by WorldTribune Staff, November 16, 2022

Following Donald Trump’s announcement on Tuesday that he would launch a third run at the White House, critics chimed in to claim that an indictment – and possible felony conviction – would shut down his 2024 campaign.

The answer to those critics is, no.

The qualifications required to hold the office of the presidency are made in Section 1, Clause 5 of Article II of the U.S. Constitution:

“No Person except a natural born Citizen, or a Citizen of the United States, at the time of the Adoption of this Constitution, shall be eligible to the Office of President; neither shall any Person be eligible to that Office who shall not have attained to the Age of thirty five Years, and been fourteen Years a Resident within the United States.”

The only specific requirements set forth are natural-born citizenship, age, and residency.

The Supreme Court in 1969 clarified that the Constitution’s requirements to hold federal office may not be altered or supplemented by either the Congress or any of the states.

The clarification was made in Powell v. McCormack, a case which followed the adoption of a resolution by the House of Representatives barring pastor and New York politician Adam Clayton Powell, Jr. from taking his seat in the 90th Congress.

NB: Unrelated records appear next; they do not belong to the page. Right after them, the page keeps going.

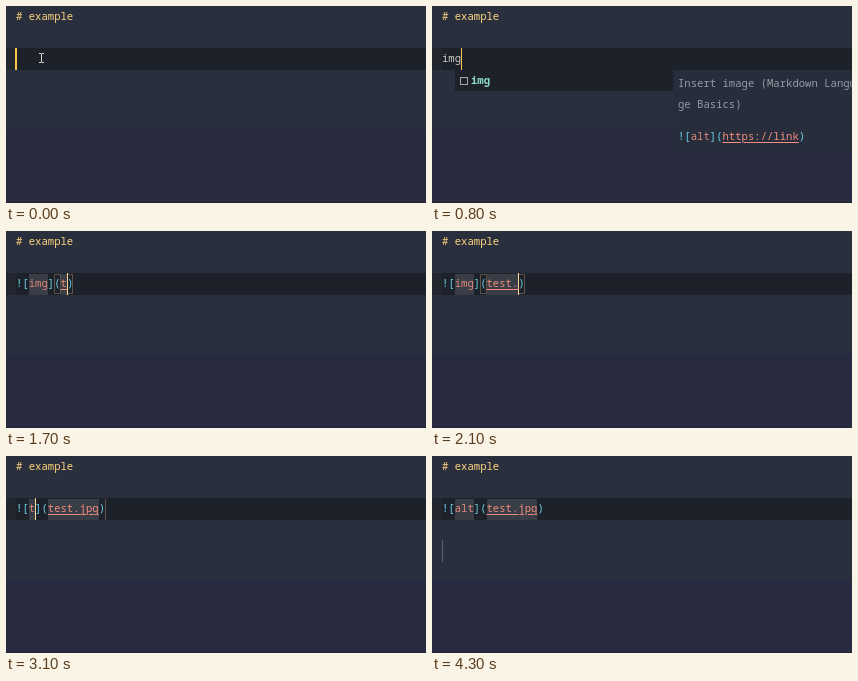
An HTML page for the animation above (4.4 s loop, 420x197 px).

```html
<!DOCTYPE html>
<html lang="en">
<head>
<meta charset="utf-8">
<title>Snippet editing</title>
<style>
  html, body { margin: 0; width: 100%; height: 100%; overflow: hidden; background: #2a2f3d; }
  #stage { position: relative; width: 420px; height: 197px; overflow: hidden;
    font: 500 10.6px/21px "Noto Sans Mono", "DejaVu Sans Mono", monospace; color: #cccac2; }
  #stage div { position: absolute; white-space: pre; box-sizing: border-box; }
  #lower { left: 0; top: 123px; width: 420px; height: 74px; background: #282b3f; border-bottom: 1px solid #202434; }
  #current { left: 0; top: 42px; width: 420px; height: 22px; background: #1d2129; border-left: 10px solid #22262f; }
  #title { left: 10px; top: 0; color: #ffd580; }
  #line { left: 10px; top: 42px; }
  .mark { top: 43px; height: 21px; background: #393d45; }
  .mark.selected { background: #4c5571; border-bottom: 3px solid #566280; }
  .pair { top: 43px; height: 20px; border: 1px solid #5b5148; }
  .stop { top: 43px; height: 21px; width: 1px; background: #65504f; }
  #caret { width: 1px; height: 22px; background: #ffc44c; }
  #pointer { left: 32px; top: 47px; width: 7px; height: 10px; }
  #popup { left: 0; top: 64px; width: 420px; height: 80px; }
  #list { left: 23px; top: 0; width: 218px; background: #282d3a; }
  #details { left: 241px; top: 0; width: 179px; height: 80px; background: #282d3b; color: #969ba6; font-weight: 400; }
  #details div { left: 5px; }
  #list .row { position: relative; height: 21px; padding-left: 16px; color: #a9adb5; }
  #list .row:first-child { background: #1d212a; }
  #list .row::before { content: ""; position: absolute; left: 5px; top: 7px; width: 6px; height: 6px; border: 1px solid #a5a69f; }
  #list b { color: #8bdcc6; }
  #sample { font-weight: 500; }
  .sign { color: #6bd3e8; }
  .alt { color: #e0877b; }
  .url { color: #f28d7e; text-decoration: underline; text-underline-offset: 2px; }
</style>
</head>
<body>
<div id="stage">
  <div id="lower"></div>
  <div id="current"></div>
  <div id="title"># example</div>
  <div id="marks"></div>
  <div id="popup">
    <div id="list"></div>
    <div id="details">
      <div style="top:3px">Insert image (Markdown Langua</div>
      <div style="top:24px">ge Basics)</div>
      <div style="top:56px" id="sample"></div>
    </div>
  </div>
  <div id="caret"></div>
  <div id="line"></div>
  <div id="pointer"><svg width="7" height="10" style="display:block"><path d="M1 .5h2l.5.5.5-.5h2M3.5 1v8M1 9.5h2l.5-.5.5.5h2" fill="none" stroke="#d8d8d2"/></svg></div>
</div>
<script>
const LOOP = 4400, LEFT = 10, CHAR = 6.36;
const PATH = "/Users/linmuwen/code/transfer.md", FILE = "test.jpg";
const el = id => document.getElementById(id);
const x = column => LEFT + column * CHAR;
const show = (id, on) => { el(id).style.display = on ? "block" : "none"; };
const span = (kind, text) => `<span class="${kind}">${text}</span>`;
const link = (alt, url) => span("sign", "![") + span("alt", alt) +
  span("sign", "](") + span("url", url) + span("sign", ")");

const steps = [
  { at: 0, word: "", pointer: true },
  { at: 200, word: "i" },
  { at: 400, word: "im", items: ["image", "img"] },
  { at: 700, word: "img", items: ["img"] },
  { at: 1200, alt: "img", url: PATH, focus: "url", selected: true }
];
for (let n = 1; n <= FILE.length; n++)
  steps.push({ at: 1500 + n * 100 + (n > 1 ? 100 : 0), alt: "img", url: FILE.slice(0, n), focus: "url" });
steps.push({ at: 2700, alt: "img", url: FILE, focus: "alt", selected: true });
[[3000, "t"], [3300, ""], [3400, "a"], [3500, "al"], [3600, "alt"]].forEach(([at, alt]) =>
  steps.push({ at, alt, url: FILE, focus: "alt" }));
steps.push({ at: 3800, alt: "alt", url: FILE, done: true });

function box(kind, from, count) {
  const width = count ? `;width:${count * CHAR}px` : "";
  return `<div class="${kind}" style="left:${x(from)}px${width}"></div>`;
}

function placeCaret(column, top, color = "#ffc44c") {
  const atMargin = column === 0 && top === 42;
  Object.assign(el("caret").style, {
    left: Math.round(x(column)) - (atMargin ? 1 : 0) + "px", top: top + "px",
    width: atMargin ? "2px" : "1px", background: color
  });
}

function draw(s) {
  const plain = s.word !== undefined;
  show("pointer", s.pointer);
  show("popup", s.items);
  show("current", !s.selected);
  show("caret", !s.selected);
  el("line").innerHTML = plain ? s.word : link(s.alt, s.url);
  el("list").innerHTML = (s.items || []).map(item =>
    `<div class="row"><b>${s.word}</b>${item.slice(s.word.length)}</div>`).join("");
  el("marks").innerHTML = "";
  if (plain) return placeCaret(s.word.length, 42);

  const urlStart = 4 + s.alt.length, end = urlStart + s.url.length;
  const mark = (name, start, text) =>
    box("mark" + (s.selected && s.focus === name ? " selected" : ""), start, text.length);
  let marks = (s.alt ? mark("alt", 2, s.alt) : "") + mark("url", urlStart, s.url);
  if (s.focus === "url" && !s.selected) marks += box("pair", urlStart - 1, 1) + box("pair", end, 1);
  else if (!s.done) marks += box("stop", end + 1);
  el("marks").innerHTML = marks;
  if (s.done) placeCaret(0, 84, "#5d6068");
  else placeCaret(s.focus === "url" ? end : 2 + s.alt.length, 42, "#ffd79a");
}

el("sample").innerHTML = link("alt", "https://link");
const began = performance.now();
let shown;
function tick() {
  const time = (performance.now() - began) % LOOP;
  const step = steps.filter(s => s.at <= time).pop() || steps[0];
  if (step !== shown) draw(shown = step);
  requestAnimationFrame(tick);
}
tick();
</script>
</body>
</html>
```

Powell met the age, citizenship, and residency requirements for House members. But the House found that Powell had diverted congressional funds and made false reports about certain currency transactions.

When Powell sued to take his seat, the Supreme Court invalidated the House’s resolution on grounds that it added to the constitutionally specified qualifications for Powell to hold office. In the majority opinion, the court held that: “Congress has no power to alter the qualifications in the text of the Constitution.”

“For the same reason, no limitation could now be placed on Trump’s candidacy. Nor could he be barred from taking office if he were to be indicted or even convicted,” said Stefanie Lindquist, a professor of Law and Political Science at Arizona State University.

Action . . . . Intelligence . . . . Publish